HP has released software as a service to manage the growing number of virtual reality headsets used in manufacturing, industrial design and medical training.
The ExtendXR SaaS will make it easier for companies to configure the VR headsets before handing them to employees, HP said this week. The company partnered with AR and VR device management company ArborXR to create the software.
For now, ExtendXR will work exclusively with HTC’s VIVE Focus 3 and Pico Interactive’s G2 4K, the Neo 2 and the Neo 3 Pro. HP declined to say whether it would support other manufacturers’ devices in the future.
Today, companies find it difficult and time-consuming to deploy VR software in a headset or keep the applications, operating system and device firmware up to date.
Typically, companies use existing unified endpoint management (UEM) products to keep track of their AR/VR headsets the same way they keep track of IoT devices, said analyst Steve Brasen, an at Enterprise Management Associates. But IT admins can’t patch the devices, send updates to them or provide the level of security that UEM provides to PCs, smartphones and tablets.

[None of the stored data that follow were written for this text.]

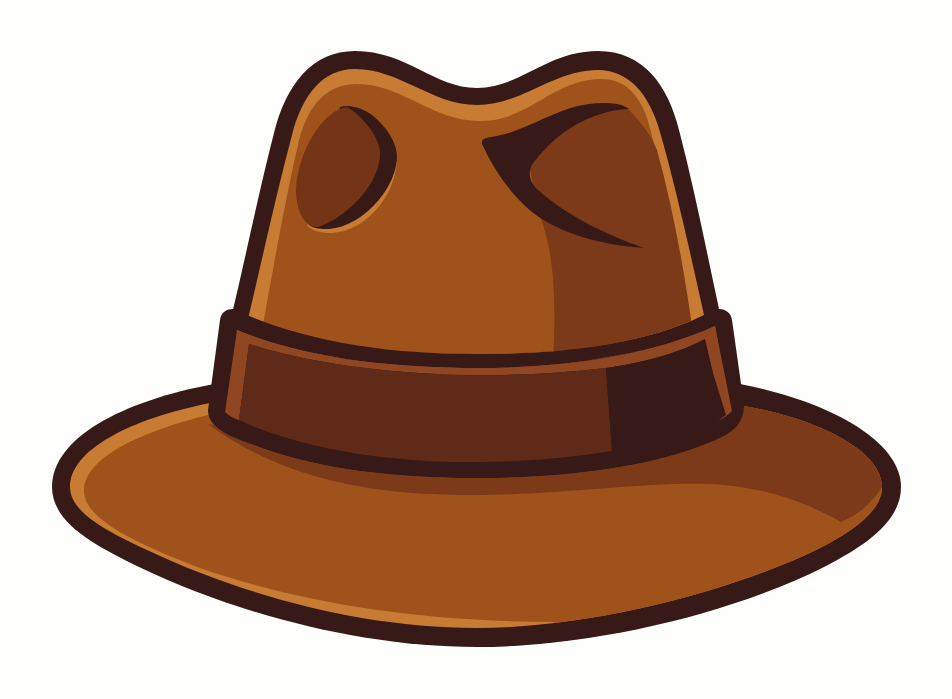
<!DOCTYPE html>
<html lang="en">
<head>
<meta charset="utf-8">
<title>Brown fedora hat</title>
<style>
:root {
  --paper: #fefefc;
  --outline: #371a17;
  --felt: #9f531b;
  --felt-light: #c87b33;
  --felt-shade: #7c3a19;
  --dent: #743517;
  --band: #5f2b18;
  --band-light: #914622;
}
html, body { margin: 0; background: var(--paper); }
body { width: 952px; height: 699px; overflow: hidden; }
svg { display: block; }
.outline { fill: var(--outline); }
.felt { fill: var(--felt); }
.light { fill: var(--felt-light); }
.shade { fill: var(--felt-shade); }
.dent { fill: var(--dent); }
.band { fill: var(--band); }
.band-light { fill: var(--band-light); }
</style>
</head>
<body>
<svg width="952" height="699" viewBox="0 0 952 699" role="img" aria-label="Brown fedora hat with a dark band">
  <defs>
    <path id="crown-shape" d="M248 319 C262 260 276 195 292 135 C302 96 322 69 355 69 C400 69 432 105 477 105 C522 105 553 70 598 70 C630 70 650 96 660 132 C676 188 690 252 704 315 C640 346 560 354 477 354 C390 354 310 345 248 319 Z"/>
    <path id="brim-shape" d="M70 487 C70 450 130 419 210 403 C216 426 235 438 262 448 C320 469 395 478 477 478 C560 478 640 468 695 448 C722 438 740 428 744 406 C822 420 882 452 882 487 C882 512 850 533 818 549 C730 592 590 628 477 628 C360 628 240 594 147 550 C106 531 70 512 70 487 Z"/>
    <clipPath id="crown-clip"><use href="#crown-shape"/></clipPath>
    <clipPath id="brim-clip"><use href="#brim-shape"/></clipPath>
  </defs>

  <g id="brim">
    <path class="outline" d="M52 487 C52 438 122 401 214 384 L740 384 C832 402 901 442 901 487 C901 522 864 546 826 566 C730 615 590 647 477 647 C360 647 235 613 139 567 C98 547 52 524 52 487 Z"/>
    <use class="light" href="#brim-shape"/>
    <g clip-path="url(#brim-clip)">
      <path class="felt" d="M84 491 C84 458 140 431 216 413 L477 440 L744 400 L900 440 L900 530 L700 640 L477 640 L556 622 C420 622 300 603 200 568 C140 545 84 520 84 491 Z"/>
      <path class="shade" d="M208 424 C255 458 325 494 460 495 C560 496 635 482 710 484 C765 487 805 502 841 522 C860 514 874 501 883 485 L883 390 L740 390 L640 450 L477 465 L300 440 Z"/>
    </g>
  </g>

  <g id="crown">
    <path class="outline" d="M231 318 C246 256 258 195 274 133 C286 85 312 51 355 51 C407 51 434 88 477 88 C520 88 547 51 598 51 C644 51 668 86 679 130 C695 191 707 254 721 318 L721 350 L231 350 Z"/>
    <use class="light" href="#crown-shape"/>
    <g clip-path="url(#crown-clip)">
      <path class="felt" d="M261 335 C273 270 284 205 299 140 C309 103 328 84 357 84 C402 84 432 121 480 121 C530 121 552 79 602 79 C628 79 644 100 651 132 C667 195 677 255 689 330 L640 360 L300 360 Z"/>
      <path class="shade" d="M540 216 C555 255 556 305 553 360 L694 340 C685 275 674 212 657 150 C650 133 640 121 627 108 C590 110 555 132 529 166 Z"/>
    </g>
  </g>

  <g id="left-dent">
    <path class="light" d="M397 157 C397 196 364 234 328 233 C318 233 310 229 307 225 L352 214 Z"/>
    <path class="outline" d="M340 107 C350 104 362 108 372 115 C387 127 397 143 397 157 C396 191 359 229 326 229 C319 229 313 228 309 225 Z"/>
    <path class="dent" d="M347 107 C360 114 380 136 380 154 C380 184 346 218 318 227 C304 228 296 210 296 190 C297 152 323 110 347 107 Z"/>
  </g>

  <g id="right-dent">
    <path class="outline" d="M482 144 C481 139 485 138 491 137 C532 131 560 102 605 103 C616 103 624 105 629 109 C590 111 557 132 534 162 C527 171 529 181 537 189 C567 216 605 234 644 248 C602 245 560 234 532 212 C506 190 492 165 482 144 Z"/>
  </g>

  <g id="hat-band">
    <path class="outline" d="M220 320 C221 312 227 309 233 309 C300 340 380 354 477 354 C570 354 655 343 719 309 C726 309 731 313 732 320 L744 405 C744 431 722 438 695 448 C640 468 560 478 477 478 C395 478 320 469 262 448 C235 438 208 430 208 410 Z"/>
    <path class="band-light" d="M237 330 C305 358 390 368 477 368 C565 368 652 355 715 326 L732 411 C728 415 724 418 719 420 L704 340 L477 380 L249 344 L239 420 C233 418 229 416 225 412 Z"/>
    <path class="band-light" d="M237 330 C305 358 390 368 477 368 C565 368 652 355 715 326 L718 342 L704 340 C676 354 640 363 606 368 C490 382 350 376 249 344 L237 344 Z"/>
    <path class="band" d="M249 344 C350 376 490 382 606 368 L612 451 C480 472 335 464 239 420 Z"/>
    <path class="outline" d="M606 368 C642 363 677 354 705 339 L713 373 L726 415 L719 420 C690 435 650 446 612 451 Z"/>
  </g>
</svg>
</body>
</html>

“The biggest issue with AR and VR today is security concerns,” Brasen said. “[The device] is collecting information about the user that can’t be collected anywhere else.”

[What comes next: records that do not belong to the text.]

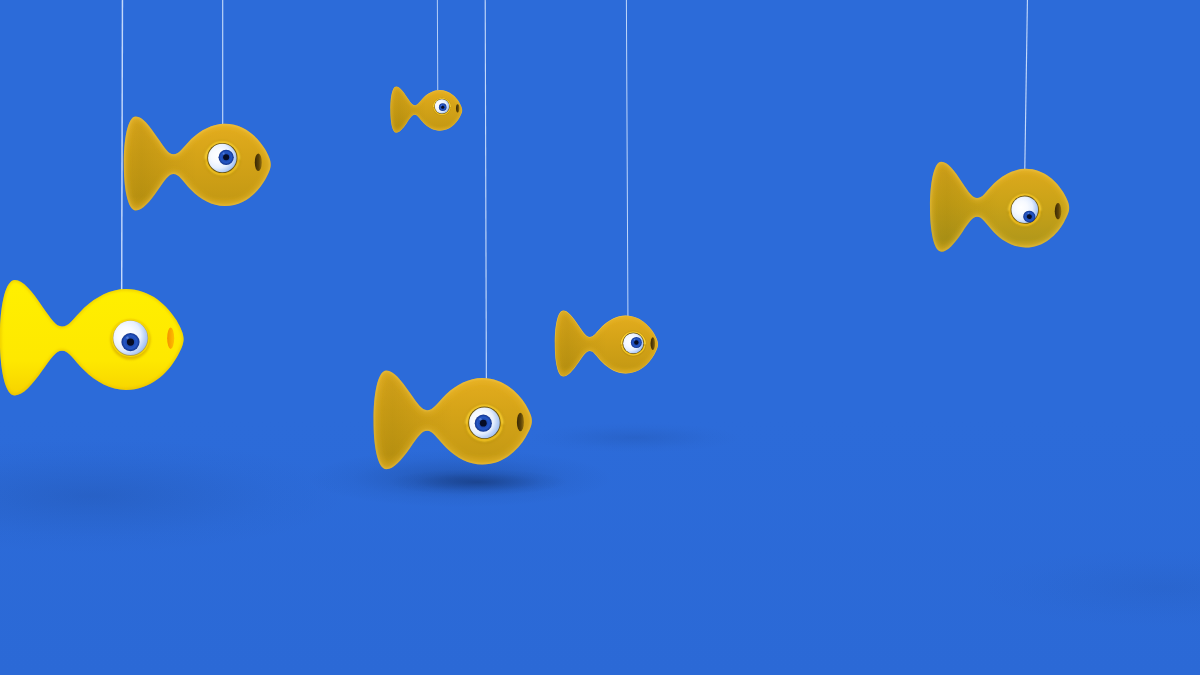
<!DOCTYPE html>
<html lang="en">
<head>
<meta charset="utf-8">
<title>Fish on strings</title>
<style>
:root{
  --sea:#2c6bd9; --sea-deep:#2b69d6; --shadow:#12306a;
  --thread:#c3d8fa;
  --amber-light:#e6ae20; --amber:#d6a418; --amber-dark:#c69a14;
  --olive-light:#e0aa1e; --olive:#cba318; --olive-dark:#b3981a;
  --sun-light:#fff000; --sun:#fee800; --sun-dark:#f6d200;
  --eye-white:#e6effe; --eye-shade:#8fb3f0;
  --iris:#2456c4; --iris-dark:#12338c; --pupil:#060c24;
}
*{box-sizing:border-box}
html,body{margin:0;width:1200px;height:675px;overflow:hidden;background:var(--sea)}
.scene{display:block;width:1200px;height:675px}
.thread{stroke:var(--thread);fill:none}
.amber{fill:url(#amber-skin)}
.olive{fill:url(#olive-skin)}
.sun{fill:url(#sun-skin)}
.mouth{fill:url(#mouth-dark)}
.mouth-sun{fill:url(#mouth-orange)}
</style>
</head>
<body>
<svg class="scene" viewBox="0 0 1568 882" preserveAspectRatio="none" role="img" aria-label="Six yellow toy fish hanging on strings in front of a blue backdrop">
  <defs>
    <linearGradient id="sea-fill" x1="0" y1="0" x2="0" y2="1">
      <stop offset="0" stop-color="var(--sea)"/><stop offset=".62" stop-color="var(--sea)"/><stop offset="1" stop-color="var(--sea-deep)"/>
    </linearGradient>
    <linearGradient id="amber-skin" x1="0" y1="0" x2="0" y2="1">
      <stop offset="0" stop-color="var(--amber-light)"/><stop offset=".4" stop-color="var(--amber)"/><stop offset=".85" stop-color="var(--amber-dark)"/><stop offset="1" stop-color="var(--amber)"/>
    </linearGradient>
    <linearGradient id="olive-skin" x1="0" y1="0" x2="0" y2="1">
      <stop offset="0" stop-color="var(--olive-light)"/><stop offset=".45" stop-color="var(--olive)"/><stop offset=".86" stop-color="var(--olive-dark)"/><stop offset="1" stop-color="var(--olive)"/>
    </linearGradient>
    <linearGradient id="sun-skin" x1="0" y1="0" x2="0" y2="1">
      <stop offset="0" stop-color="var(--sun-light)"/><stop offset=".7" stop-color="var(--sun)"/><stop offset="1" stop-color="var(--sun-dark)"/>
    </linearGradient>
    <linearGradient id="tail-shade" x1="0" x2="1" y1="0" y2="0">
      <stop offset="0" stop-color="#7a6600" stop-opacity=".12"/><stop offset=".12" stop-color="#7a6600" stop-opacity=".2"/><stop offset=".36" stop-color="#7a6600" stop-opacity=".06"/><stop offset=".5" stop-color="#7a6600" stop-opacity="0"/>
    </linearGradient>
    <radialGradient id="eyeball" cx=".36" cy=".42" r=".7">
      <stop offset="0" stop-color="#fff"/><stop offset=".35" stop-color="#f7faff"/><stop offset=".62" stop-color="var(--eye-white)"/><stop offset="1" stop-color="var(--eye-shade)"/>
    </radialGradient>
    <radialGradient id="iris-fill">
      <stop offset="0" stop-color="var(--iris-dark)"/><stop offset=".7" stop-color="var(--iris)"/><stop offset="1" stop-color="var(--iris-dark)"/>
    </radialGradient>
    <linearGradient id="mouth-dark" x1="0" x2="1" y1="0" y2="0">
      <stop offset="0" stop-color="#3a2905"/><stop offset=".55" stop-color="#5a4208"/><stop offset="1" stop-color="#94700f"/>
    </linearGradient>
    <linearGradient id="mouth-orange" x1="0" x2="1" y1="0" y2="0">
      <stop offset="0" stop-color="#f39200"/><stop offset="1" stop-color="#ffbe00"/>
    </linearGradient>
    <radialGradient id="floor-shadow">
      <stop offset="0" stop-color="var(--shadow)" stop-opacity=".8"/><stop offset=".35" stop-color="var(--shadow)" stop-opacity=".45"/><stop offset=".7" stop-color="var(--shadow)" stop-opacity=".13"/><stop offset="1" stop-color="var(--shadow)" stop-opacity="0"/>
    </radialGradient>
    <filter id="soft" x="-20%" y="-20%" width="140%" height="140%"><feGaussianBlur stdDeviation="1.5"/></filter>
    <filter id="softer" x="-20%" y="-20%" width="140%" height="140%"><feGaussianBlur stdDeviation="4"/></filter>

    <path id="fish-outline" d="M-72-14C-79-14-84-22-94-36C-106-54-116-66-125-66C-137-66-142-32-142-1C-142 30-137 63-125 63C-116 63-106 52-94 35C-84 21-79 13-72 13C-64 13-60 22-47 35C-34 48-17 57 0 57C28 57 47 38 57 21C62 12 65 6 65 0C65-6 62-12 57-21C47-37 28-56 0-56C-17-56-34-47-47-35C-60-22-64-14-72-14Z"/>
    <clipPath id="fish-clip"><use href="#fish-outline"/></clipPath>
    <g id="fish">
      <use href="#fish-outline"/>
      <use href="#fish-outline" fill="url(#tail-shade)"/>
      <g clip-path="url(#fish-clip)" fill="none">
        <use href="#fish-outline" stroke="#f4c23a" stroke-opacity=".4" stroke-width="9" filter="url(#softer)"/>
        <use href="#fish-outline" stroke="#ffe690" stroke-opacity=".35" stroke-width="2" filter="url(#soft)"/>
      </g>
    </g>
    <g id="fish-sunny">
      <use href="#fish-outline"/>
      <g clip-path="url(#fish-clip)">
        <use href="#fish-outline" fill="none" stroke="#dcaa00" stroke-opacity=".5" stroke-width="3" filter="url(#soft)"/>
      </g>
    </g>
    <g id="eye">
      <circle cy="1" r="26" fill="#a37c08" fill-opacity=".28" filter="url(#soft)"/>
      <circle r="24.300" fill="#dcaa14"/>
      <path d="M-23.500 2A23.500 23.500 0 0 1 23.500 2" fill="none" stroke="#fbd53a" stroke-width="2.600" filter="url(#soft)"/>
      <path d="M-22.500 5A23 23 0 0 0 22.500 5" fill="none" stroke="#f2c728" stroke-width="2.200" filter="url(#soft)"/>
      <circle r="21.200" fill="#6a5512"/>
      <circle r="20" fill="url(#eyeball)"/>
    </g>
    <g id="eye-sunny">
      <circle cy="2" r="23.500" fill="#d0a000" fill-opacity=".6" filter="url(#soft)"/>
      <circle r="22.400" fill="#f6d800"/>
      <circle cy=".5" r="20.700" fill="#b5a04a"/>
      <circle r="20" fill="url(#eyeball)"/>
    </g>
    <g id="iris">
      <circle r="10.600" fill="url(#iris-fill)"/>
      <circle r="4.200" fill="var(--pupil)"/>
      <circle cx="-3.500" cy="-5" r="1.500" fill="#7ea6f0" fill-opacity=".5"/>
    </g>
    <ellipse id="mouth" rx="4.600" ry="11.500"/>
  </defs>

  <rect class="backdrop" width="1568" height="882" fill="url(#sea-fill)"/>

  <g class="floor-shadows" fill="url(#floor-shadow)">
    <ellipse cx="120" cy="648" rx="340" ry="76" opacity=".2"/>
    <ellipse cx="600" cy="625" rx="200" ry="38" opacity=".42"/>
    <ellipse cx="624" cy="630" rx="118" ry="17" opacity=".66"/>
    <ellipse cx="830" cy="572" rx="140" ry="20" opacity=".18"/>
    <ellipse cx="1520" cy="768" rx="260" ry="54" opacity=".09"/>
  </g>

  <g class="fish-far-small">
    <path class="thread" d="M571.500 0L572 118" stroke-width="1.200"/>
    <use href="#fish" class="amber" transform="translate(574.500 144) scale(.454 .469)"/>
    <use href="#mouth" class="mouth" transform="translate(598 141.500) scale(.47)"/>
    <use href="#eye" transform="translate(577.500 139) scale(.47)"/>
    <use href="#iris" transform="translate(578.500 140) scale(.47)"/>
  </g>

  <g class="fish-right">
    <path class="thread" d="M1342.500 0L1339 226" stroke-width="1.500"/>
    <use href="#fish" class="olive" transform="translate(1340 271.500) scale(.879 .91)"/>
    <use href="#mouth" class="mouth" transform="translate(1382.500 276) scale(.93)"/>
    <use href="#eye" transform="translate(1339 274) scale(.87)"/>
    <use href="#iris" transform="translate(1345 283) rotate(20) scale(.76 .72)"/>
  </g>

  <g class="fish-centre-right">
    <path class="thread" d="M818.500 0L820.500 413" stroke-width="1.300"/>
    <use href="#fish" class="amber" transform="translate(817.500 449.800) scale(.652 .67)"/>
    <use href="#mouth" class="mouth" transform="translate(853 449) scale(.64 .72)"/>
    <use href="#eye" transform="translate(827.500 448.500) scale(.66)"/>
    <use href="#iris" transform="translate(831.500 447.500) scale(.68)"/>
  </g>

  <g class="fish-upper-left">
    <path class="thread" d="M291 0V162" stroke-width="1.500"/>
    <use href="#fish" class="amber" transform="translate(293.500 215) scale(.928 .953)"/>
    <use href="#mouth" class="mouth" transform="translate(337.500 212)"/>
    <use href="#eye" transform="translate(290.500 206.500) scale(.93)"/>
    <use href="#iris" transform="translate(295.500 205.500) scale(.94)"/>
  </g>

  <g class="fish-centre">
    <path class="thread" d="M634 0L635.500 495" stroke-width="1.500"/>
    <use href="#fish" class="amber" transform="translate(630 550)"/>
    <use href="#mouth" class="mouth" transform="translate(680 551.500) scale(1 1.050)"/>
    <use href="#eye" transform="translate(633 552.500)"/>
    <use href="#iris" transform="translate(631.500 553) scale(1.060)"/>
  </g>

  <g class="fish-front-left">
    <path class="thread" d="M160 0L159 379" stroke-width="1.900"/>
    <use href="#fish-sunny" class="sun" transform="translate(164.500 443) scale(1.160 1.170)"/>
    <use href="#mouth" class="mouth-sun" transform="translate(223 442) scale(1 1.220)"/>
    <use href="#eye-sunny" transform="translate(170.500 441.500) scale(1.120)"/>
    <use href="#iris" transform="translate(170.500 447) scale(1.120)"/>
  </g>
</svg>
</body>
</html>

When a person puts on a VR headset, malicious actors can see the user’s movements and figure out the PIN used by the gestures a person makes when typing it in virtually, Brasen said. They can also hack into the cameras on the device and glean potentially sensitive information about the room the device user is in.
ExtendXR’s security includes single sign-on, location tracking and the ability to disable an option for debugging devices over USB. Removing the latter feature prevents people from exposing their devices to hackers by fixing the headsets without IT support.
The service costs $120 per device per year for the standard package and $156 per device per year for the premium, which includes single sign-on and more security features. There are volume discounts for companies that order more than 250 devices.
The service is available now with some features, such as user authentication, coming later this year.
VR devices have multiple enterprise use cases, including manufacturing, industrial design and doctor training in hospitals and medical schools. According to a study by PwC, VR headsets helped businesses train employees on average four times faster than those not wearing the headsets.
Moving, VR hardware remains a rarity in enterprises despite the limited success of Microsoft’s HoloLens 2.
“There’s enterprise interest, but the volume is low because of various barriers to entry,” Gartner analyst Tuong Nguyen said. The hurdles include enterprise-ready hardware and software and implementation time and costs.
In 2021, AR/VR companies shipped 1.3 million headsets worldwide to businesses, an increase of 35.5% compared with 2020.
Maxim Tamarov is a news writer covering mobile and end-user computing. He previously wrote for The Daily News in Jacksonville, NC, and the Sun Transcript in Winthrop, Mass. He can be found on Twitter at @MaximTamarov.